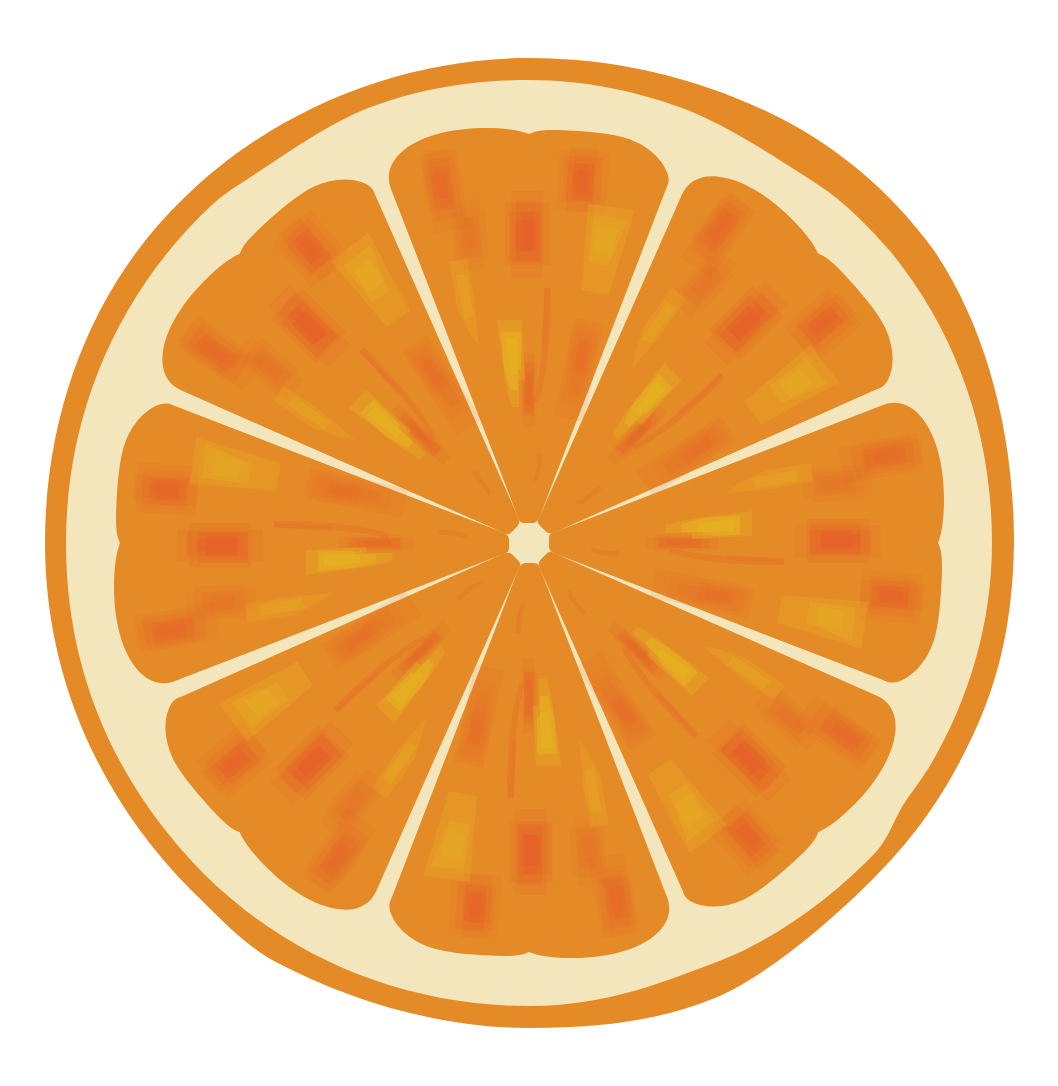
<!DOCTYPE html>
<html lang="en">
<head>
<meta charset="utf-8">
<title>Orange slice</title>
<style>
:root { --paper: #ffffff; --rind: #e48a26; --pith: #f3e6bd; --flesh: #e48a26; --red: #e4562b; --yellow: #e6b822; }
html, body { margin: 0; background: var(--paper); overflow: hidden; }
svg { display: block; width: 1058px; height: 1086px; }
.rind { fill: var(--rind); }
.pith { fill: var(--pith); }
.flesh { fill: var(--flesh); }
.red { fill: var(--red); }
.yellow { fill: var(--yellow); }
</style>
</head>
<body>
<svg viewBox="0 0 1058 1086" role="img" aria-label="Round slice of orange with eight segments">
  <defs>
    <!-- Blocky soft spot, 100 by 100 around its centre -->
    <g id="spot">
      <rect x="-50" y="-36" width="100" height="72" opacity=".12"/>
      <rect x="-36" y="-50" width="72" height="100" opacity=".14"/>
      <rect x="-40" y="-26" width="70" height="58" opacity=".18"/>
      <rect x="-24" y="-38" width="54" height="70" opacity=".2"/>
      <rect x="-26" y="-16" width="46" height="36" opacity=".26"/>
      <rect x="-14" y="-26" width="28" height="46" opacity=".26"/>
    </g>
    <!-- Flat faint patch, 100 by 100 around its centre -->
    <g id="patch">
      <rect x="-50" y="-50" width="100" height="100" opacity=".16"/>
      <rect x="-34" y="-42" width="72" height="76" opacity=".16"/>
      <rect x="-18" y="-28" width="40" height="52" opacity=".16"/>
    </g>
    <g id="segment">
      <path class="flesh" d="M519 520L391 189C386 176 389 162 404 150C424 134 456 128 485 128C504 128 519 130 529 134C537 130 546 130 557 130C586 131 612 133 629 139C648 146 663 159 668 175C669 181 669 183 666 189L540 516C538 521 536 523 532 523H525C521 523 520 522 519 520Z"/>
      <g class="red">
        <use href="#spot" transform="translate(527 234) scale(.44 .86)"/>
        <use href="#spot" transform="translate(582 180) rotate(4) scale(.38 .64)" opacity=".75"/>
        <use href="#patch" transform="translate(583 181) rotate(4) scale(.5 .6)" opacity=".5"/>
        <use href="#spot" transform="translate(441 185) rotate(-8) scale(.34 .7)" opacity=".55"/>
        <use href="#patch" transform="translate(445 191) rotate(-10) scale(.36 .8)" opacity=".6"/>
        <use href="#spot" transform="translate(470 235) rotate(-4) scale(.34 .7)" opacity=".45"/>
        <use href="#patch" transform="translate(579 370) rotate(12) scale(.3 1)" opacity=".7"/>
        <use href="#spot" transform="translate(581 354) rotate(8) scale(.28 .6)" opacity=".3"/>
        <use href="#spot" transform="translate(529 390) scale(.16 .74)" opacity=".75"/>
        <path d="M544 288H551C551 325 549 365 539 402H534C543 365 544 325 544 288Z" opacity=".22"/>
        <path d="M545 288H549L546 345H541Z" opacity=".15"/>
        <path d="M537 453H542C542 465 541 473 537 481H533C537 472 537 462 537 453Z" opacity=".16"/>
      </g>
      <g class="yellow">
        <path d="M588 204L635 210L609 295L581 290Z" opacity=".25"/>
        <path d="M594 216L628 220L608 266L588 262Z" opacity=".28"/>
        <path d="M597 228L618 230L611 256L592 252Z" opacity=".25"/>
        <path d="M497 320H522L525 380H519V407H511L505 381Z" opacity=".32"/>
        <path d="M501 332H521V369H518V390H510L504 369Z" opacity=".45"/>
        <path d="M505 338H517L518 374H510Z" opacity=".5"/>
        <path d="M449 261L467 259L475 300L479 347L470 334L457 309Z" opacity=".22"/>
        <path d="M456 275L467 274L474 316L464 319Z" opacity=".28"/>
      </g>
    </g>
  </defs>

  <path class="rind" d="M529 58C618 58 699 79 770 113C833 143 889 189 933 249C985 325 1014 430 1014 543C1013 615 1001 676 973 735C946 793 916 836 870 882C821 930 771 971 722 995C664 1020 604 1028 529 1028C440 1028 349 1001 274 961C241 942 220 918 191 890C99 797 45 676 45 543C45 405 97 281 184 198C276 108 403 58 529 58Z"/>
  <path class="pith" d="M529 80C586 80 641 92 690 111C735 130 775 157 817 184C846 203 867 225 890 251C955 330 992 431 992 543C992 624 968 703 928 769C919 783 910 794 902 807C893 822 889 837 876 852C834 896 779 937 722 960C666 981 608 1006 529 1006C395 1006 273 951 188 857C111 772 66 667 66 543C66 408 122 288 214 203C222 196 230 190 240 184C280 158 316 132 352 115C405 91 468 80 529 80Z"/>

  <g id="segments">
    <use href="#segment"/>
    <use href="#segment" transform="rotate(45 529 543)"/>
    <use href="#segment" transform="rotate(90 529 543)"/>
    <use href="#segment" transform="rotate(135 529 543)"/>
    <use href="#segment" transform="rotate(180 529 543)"/>
    <use href="#segment" transform="rotate(225 529 543)"/>
    <use href="#segment" transform="rotate(270 529 543)"/>
    <use href="#segment" transform="rotate(315 529 543)"/>
  </g>
</svg>
</body>
</html>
|---|
> [TASK]
Each entry above is to be written out exactly. The pictures stay out.

> [OUTPUT FOR THIS TASK]
<!DOCTYPE html>
<html lang="en">
<head>
<meta charset="utf-8">
<title>Orange slice</title>
<style>
:root { --paper: #ffffff; --rind: #e48a26; --pith: #f3e6bd; --flesh: #e48a26; --red: #e4562b; --yellow: #e6b822; }
html, body { margin: 0; background: var(--paper); overflow: hidden; }
svg { display: block; width: 1058px; height: 1086px; }
.rind { fill: var(--rind); }
.pith { fill: var(--pith); }
.flesh { fill: var(--flesh); }
.red { fill: var(--red); }
.yellow { fill: var(--yellow); }
</style>
</head>
<body>
<svg viewBox="0 0 1058 1086" role="img" aria-label="Round slice of orange with eight segments">
  <defs>
    <!-- Blocky soft spot, 100 by 100 around its centre -->
    <g id="spot">
      <rect x="-50" y="-36" width="100" height="72" opacity=".12"/>
      <rect x="-36" y="-50" width="72" height="100" opacity=".14"/>
      <rect x="-40" y="-26" width="70" height="58" opacity=".18"/>
      <rect x="-24" y="-38" width="54" height="70" opacity=".2"/>
      <rect x="-26" y="-16" width="46" height="36" opacity=".26"/>
      <rect x="-14" y="-26" width="28" height="46" opacity=".26"/>
    </g>
    <!-- Flat faint patch, 100 by 100 around its centre -->
    <g id="patch">
      <rect x="-50" y="-50" width="100" height="100" opacity=".16"/>
      <rect x="-34" y="-42" width="72" height="76" opacity=".16"/>
      <rect x="-18" y="-28" width="40" height="52" opacity=".16"/>
    </g>
    <g id="segment">
      <path class="flesh" d="M519 520L391 189C386 176 389 162 404 150C424 134 456 128 485 128C504 128 519 130 529 134C537 130 546 130 557 130C586 131 612 133 629 139C648 146 663 159 668 175C669 181 669 183 666 189L540 516C538 521 536 523 532 523H525C521 523 520 522 519 520Z"/>
      <g class="red">
        <use href="#spot" transform="translate(527 234) scale(.44 .86)"/>
        <use href="#spot" transform="translate(582 180) rotate(4) scale(.38 .64)" opacity=".75"/>
        <use href="#patch" transform="translate(583 181) rotate(4) scale(.5 .6)" opacity=".5"/>
        <use href="#spot" transform="translate(441 185) rotate(-8) scale(.34 .7)" opacity=".55"/>
        <use href="#patch" transform="translate(445 191) rotate(-10) scale(.36 .8)" opacity=".6"/>
        <use href="#spot" transform="translate(470 235) rotate(-4) scale(.34 .7)" opacity=".45"/>
        <use href="#patch" transform="translate(579 370) rotate(12) scale(.3 1)" opacity=".7"/>
        <use href="#spot" transform="translate(581 354) rotate(8) scale(.28 .6)" opacity=".3"/>
        <use href="#spot" transform="translate(529 390) scale(.16 .74)" opacity=".75"/>
        <path d="M544 288H551C551 325 549 365 539 402H534C543 365 544 325 544 288Z" opacity=".22"/>
        <path d="M545 288H549L546 345H541Z" opacity=".15"/>
        <path d="M537 453H542C542 465 541 473 537 481H533C537 472 537 462 537 453Z" opacity=".16"/>
      </g>
      <g class="yellow">
        <path d="M588 204L635 210L609 295L581 290Z" opacity=".25"/>
        <path d="M594 216L628 220L608 266L588 262Z" opacity=".28"/>
        <path d="M597 228L618 230L611 256L592 252Z" opacity=".25"/>
        <path d="M497 320H522L525 380H519V407H511L505 381Z" opacity=".32"/>
        <path d="M501 332H521V369H518V390H510L504 369Z" opacity=".45"/>
        <path d="M505 338H517L518 374H510Z" opacity=".5"/>
        <path d="M449 261L467 259L475 300L479 347L470 334L457 309Z" opacity=".22"/>
        <path d="M456 275L467 274L474 316L464 319Z" opacity=".28"/>
      </g>
    </g>
  </defs>

  <path class="rind" d="M529 58C618 58 699 79 770 113C833 143 889 189 933 249C985 325 1014 430 1014 543C1013 615 1001 676 973 735C946 793 916 836 870 882C821 930 771 971 722 995C664 1020 604 1028 529 1028C440 1028 349 1001 274 961C241 942 220 918 191 890C99 797 45 676 45 543C45 405 97 281 184 198C276 108 403 58 529 58Z"/>
  <path class="pith" d="M529 80C586 80 641 92 690 111C735 130 775 157 817 184C846 203 867 225 890 251C955 330 992 431 992 543C992 624 968 703 928 769C919 783 910 794 902 807C893 822 889 837 876 852C834 896 779 937 722 960C666 981 608 1006 529 1006C395 1006 273 951 188 857C111 772 66 667 66 543C66 408 122 288 214 203C222 196 230 190 240 184C280 158 316 132 352 115C405 91 468 80 529 80Z"/>

  <g id="segments">
    <use href="#segment"/>
    <use href="#segment" transform="rotate(45 529 543)"/>
    <use href="#segment" transform="rotate(90 529 543)"/>
    <use href="#segment" transform="rotate(135 529 543)"/>
    <use href="#segment" transform="rotate(180 529 543)"/>
    <use href="#segment" transform="rotate(225 529 543)"/>
    <use href="#segment" transform="rotate(270 529 543)"/>
    <use href="#segment" transform="rotate(315 529 543)"/>
  </g>
</svg>
</body>
</html>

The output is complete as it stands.